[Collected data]
Segment Open

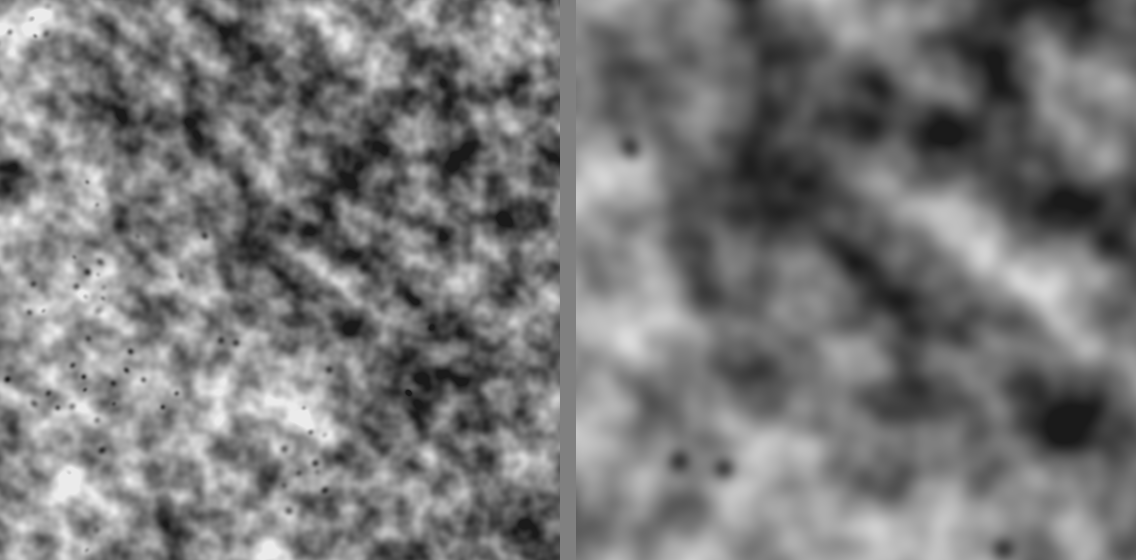
Left, the full canvas; right, a detail of the centre.
Write a Shadertoy shader that draws this texture.

```glsl
float hash(vec2 p) {
    return fract(sin(dot(p, vec2(127.1, 311.7))) * 43758.5453);
}

vec2 gradient(vec2 cell) {
    float angle = 6.28318 * hash(cell);
    return vec2(cos(angle), sin(angle));
}

// Gradient noise, centred on zero
float noise(vec2 p) {
    vec2 i = floor(p), f = p - i;
    vec2 u = f * f * f * (f * (f * 6.0 - 15.0) + 10.0);
    vec2 e = vec2(1.0, 0.0);
    float low = mix(dot(gradient(i), f), dot(gradient(i + e), f - e), u.x);
    float high = mix(dot(gradient(i + e.yx), f - e.yx), dot(gradient(i + e.xx), f - e.xx), u.x);
    return mix(low, high, u.y);
}

// Soft elliptical spot, 1 at its centre
float patchAt(vec2 p, vec2 centre, vec2 radii) {
    vec2 d = (p - centre) / radii;
    return exp(-dot(d, d));
}

// Soft line between two points
float crease(vec2 p, vec2 a, vec2 b, float width) {
    vec2 pa = p - a, ba = b - a;
    float d = length(pa - ba * clamp(dot(pa, ba) / dot(ba, ba), 0.0, 1.0));
    return exp(-d * d / (width * width));
}

// Cloudy mottling, slightly drawn out along the falling diagonal
float mottling(vec2 p) {
    vec2 q = mat2(0.8, 0.6, -0.6, 0.8) * p * vec2(0.9, 1.08);
    return 0.28 * noise(p * 6.0 + 3.7)
         + 0.38 * noise(q * 16.0 + 11.3)
         + 0.27 * noise(q * 31.0 + 25.1)
         + 0.11 * noise(p * 58.0 + 41.9);
}

// How likely specks are at a point
float speckDensity(vec2 p) {
    return 0.36 * patchAt(p, vec2(0.18, 0.42), vec2(0.13, 0.17))
         + 0.55 * patchAt(p, vec2(0.54, 0.20), vec2(0.035, 0.08))
         + 0.45 * patchAt(p, vec2(0.06, 0.95), vec2(0.07, 0.04));
}

// Small dark pits with a faint pale rim
float specks(vec2 p, float cells) {
    vec2 home = floor(p * cells);
    float tone = 0.0;
    for (int y = -1; y <= 1; y++) {
        for (int x = -1; x <= 1; x++) {
            vec2 cell = home + vec2(x, y);
            vec2 centre = cell + 0.2 + 0.6 * vec2(hash(cell + 7.3), hash(cell + 19.1));
            float present = step(hash(cell + 31.7), speckDensity(centre / cells));
            float radius = mix(0.18, 0.36, hash(cell + 53.9));
            vec2 d = (p * cells - centre) / radius;
            d.x += 0.5 * (hash(cell + 71.3) - 0.5) * d.y;
            float r2 = dot(d, d);
            float depth = mix(0.2, 0.5, hash(cell + 83.5));
            tone += present * (0.11 * exp(-r2 * 0.35) - depth * exp(-r2 * 1.2));
        }
    }
    return tone;
}

// Dark diagonal folds and the pale ridge above the longest one
float folds(vec2 p) {
    vec2 w = p + 0.012 * vec2(noise(p * 12.0), noise(p * 12.0 + 9.4));
    vec2 start = vec2(0.37, 0.73), bend = vec2(0.52, 0.61), end = vec2(0.74, 0.46);
    float mainFold = max(crease(w, start, bend, 0.015), crease(w, bend, end, 0.015));
    float upperFold = max(crease(w, vec2(0.22, 1.01), vec2(0.30, 0.95), 0.014),
                          crease(w, vec2(0.30, 0.95), vec2(0.345, 0.86), 0.014));
    float lowerFold = max(crease(w, vec2(0.62, 0.43), vec2(0.72, 0.34), 0.028),
                          crease(w, vec2(0.72, 0.34), vec2(0.86, 0.29), 0.034));
    float ridge = crease(w, vec2(0.43, 0.70), vec2(0.56, 0.60), 0.016);
    return 0.10 * ridge - 0.20 * mainFold - 0.15 * upperFold - 0.17 * lowerFold;
}

// Broad light and dark areas
float broadTone(vec2 p) {
    float side = dot(p, vec2(0.65, 0.35)) + 0.09 * noise(p * 5.0 + 2.0);
    float tone = mix(0.61, 0.44, smoothstep(0.27, 0.53, side));
    tone += 0.15 * patchAt(p, vec2(0.54, 0.23), vec2(0.07, 0.11));
    tone += 0.13 * patchAt(p, vec2(0.05, 0.82), vec2(0.08, 0.09));
    tone += 0.16 * patchAt(p, vec2(0.89, 0.95), vec2(0.09, 0.06));
    tone -= 0.24 * patchAt(p, vec2(0.04, 0.68), vec2(0.13, 0.05));
    tone -= 0.16 * patchAt(p, vec2(0.15, 0.87), vec2(0.06, 0.11));
    tone -= 0.16 * patchAt(p, vec2(0.27, 0.59), vec2(0.05, 0.04));
    tone -= 0.13 * patchAt(p, vec2(0.80, 0.73), vec2(0.06, 0.05));
    tone -= 0.13 * patchAt(p, vec2(0.97, 0.63), vec2(0.05, 0.06));
    tone -= 0.12 * patchAt(p, vec2(0.28, 0.05), vec2(0.16, 0.12));
    return tone;
}

void mainImage(out vec4 fragColor, in vec2 fragCoord) {
    vec2 uv = fragCoord / iResolution.xy;
    float grey = broadTone(uv) + 1.15 * mottling(uv) + folds(uv) + specks(uv, 42.0);
    fragColor = vec4(vec3(clamp(grey, 0.1, 0.92)), 1.0);
}
```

Segment Closed

# Exercise:
Without including a single picture, restate all of the data word for word.

# Task output:
Left, the full canvas; right, a detail of the centre.
Write a Shadertoy shader that draws this texture.

```glsl
float hash(vec2 p) {
    return fract(sin(dot(p, vec2(127.1, 311.7))) * 43758.5453);
}

vec2 gradient(vec2 cell) {
    float angle = 6.28318 * hash(cell);
    return vec2(cos(angle), sin(angle));
}

// Gradient noise, centred on zero
float noise(vec2 p) {
    vec2 i = floor(p), f = p - i;
    vec2 u = f * f * f * (f * (f * 6.0 - 15.0) + 10.0);
    vec2 e = vec2(1.0, 0.0);
    float low = mix(dot(gradient(i), f), dot(gradient(i + e), f - e), u.x);
    float high = mix(dot(gradient(i + e.yx), f - e.yx), dot(gradient(i + e.xx), f - e.xx), u.x);
    return mix(low, high, u.y);
}

// Soft elliptical spot, 1 at its centre
float patchAt(vec2 p, vec2 centre, vec2 radii) {
    vec2 d = (p - centre) / radii;
    return exp(-dot(d, d));
}

// Soft line between two points
float crease(vec2 p, vec2 a, vec2 b, float width) {
    vec2 pa = p - a, ba = b - a;
    float d = length(pa - ba * clamp(dot(pa, ba) / dot(ba, ba), 0.0, 1.0));
    return exp(-d * d / (width * width));
}

// Cloudy mottling, slightly drawn out along the falling diagonal
float mottling(vec2 p) {
    vec2 q = mat2(0.8, 0.6, -0.6, 0.8) * p * vec2(0.9, 1.08);
    return 0.28 * noise(p * 6.0 + 3.7)
         + 0.38 * noise(q * 16.0 + 11.3)
         + 0.27 * noise(q * 31.0 + 25.1)
         + 0.11 * noise(p * 58.0 + 41.9);
}

// How likely specks are at a point
float speckDensity(vec2 p) {
    return 0.36 * patchAt(p, vec2(0.18, 0.42), vec2(0.13, 0.17))
         + 0.55 * patchAt(p, vec2(0.54, 0.20), vec2(0.035, 0.08))
         + 0.45 * patchAt(p, vec2(0.06, 0.95), vec2(0.07, 0.04));
}

// Small dark pits with a faint pale rim
float specks(vec2 p, float cells) {
    vec2 home = floor(p * cells);
    float tone = 0.0;
    for (int y = -1; y <= 1; y++) {
        for (int x = -1; x <= 1; x++) {
            vec2 cell = home + vec2(x, y);
            vec2 centre = cell + 0.2 + 0.6 * vec2(hash(cell + 7.3), hash(cell + 19.1));
            float present = step(hash(cell + 31.7), speckDensity(centre / cells));
            float radius = mix(0.18, 0.36, hash(cell + 53.9));
            vec2 d = (p * cells - centre) / radius;
            d.x += 0.5 * (hash(cell + 71.3) - 0.5) * d.y;
            float r2 = dot(d, d);
            float depth = mix(0.2, 0.5, hash(cell + 83.5));
            tone += present * (0.11 * exp(-r2 * 0.35) - depth * exp(-r2 * 1.2));
        }
    }
    return tone;
}

// Dark diagonal folds and the pale ridge above the longest one
float folds(vec2 p) {
    vec2 w = p + 0.012 * vec2(noise(p * 12.0), noise(p * 12.0 + 9.4));
    vec2 start = vec2(0.37, 0.73), bend = vec2(0.52, 0.61), end = vec2(0.74, 0.46);
    float mainFold = max(crease(w, start, bend, 0.015), crease(w, bend, end, 0.015));
    float upperFold = max(crease(w, vec2(0.22, 1.01), vec2(0.30, 0.95), 0.014),
                          crease(w, vec2(0.30, 0.95), vec2(0.345, 0.86), 0.014));
    float lowerFold = max(crease(w, vec2(0.62, 0.43), vec2(0.72, 0.34), 0.028),
                          crease(w, vec2(0.72, 0.34), vec2(0.86, 0.29), 0.034));
    float ridge = crease(w, vec2(0.43, 0.70), vec2(0.56, 0.60), 0.016);
    return 0.10 * ridge - 0.20 * mainFold - 0.15 * upperFold - 0.17 * lowerFold;
}

// Broad light and dark areas
float broadTone(vec2 p) {
    float side = dot(p, vec2(0.65, 0.35)) + 0.09 * noise(p * 5.0 + 2.0);
    float tone = mix(0.61, 0.44, smoothstep(0.27, 0.53, side));
    tone += 0.15 * patchAt(p, vec2(0.54, 0.23), vec2(0.07, 0.11));
    tone += 0.13 * patchAt(p, vec2(0.05, 0.82), vec2(0.08, 0.09));
    tone += 0.16 * patchAt(p, vec2(0.89, 0.95), vec2(0.09, 0.06));
    tone -= 0.24 * patchAt(p, vec2(0.04, 0.68), vec2(0.13, 0.05));
    tone -= 0.16 * patchAt(p, vec2(0.15, 0.87), vec2(0.06, 0.11));
    tone -= 0.16 * patchAt(p, vec2(0.27, 0.59), vec2(0.05, 0.04));
    tone -= 0.13 * patchAt(p, vec2(0.80, 0.73), vec2(0.06, 0.05));
    tone -= 0.13 * patchAt(p, vec2(0.97, 0.63), vec2(0.05, 0.06));
    tone -= 0.12 * patchAt(p, vec2(0.28, 0.05), vec2(0.16, 0.12));
    return tone;
}

void mainImage(out vec4 fragColor, in vec2 fragCoord) {
    vec2 uv = fragCoord / iResolution.xy;
    float grey = broadTone(uv) + 1.15 * mottling(uv) + folds(uv) + specks(uv, 42.0);
    fragColor = vec4(vec3(clamp(grey, 0.1, 0.92)), 1.0);
}
```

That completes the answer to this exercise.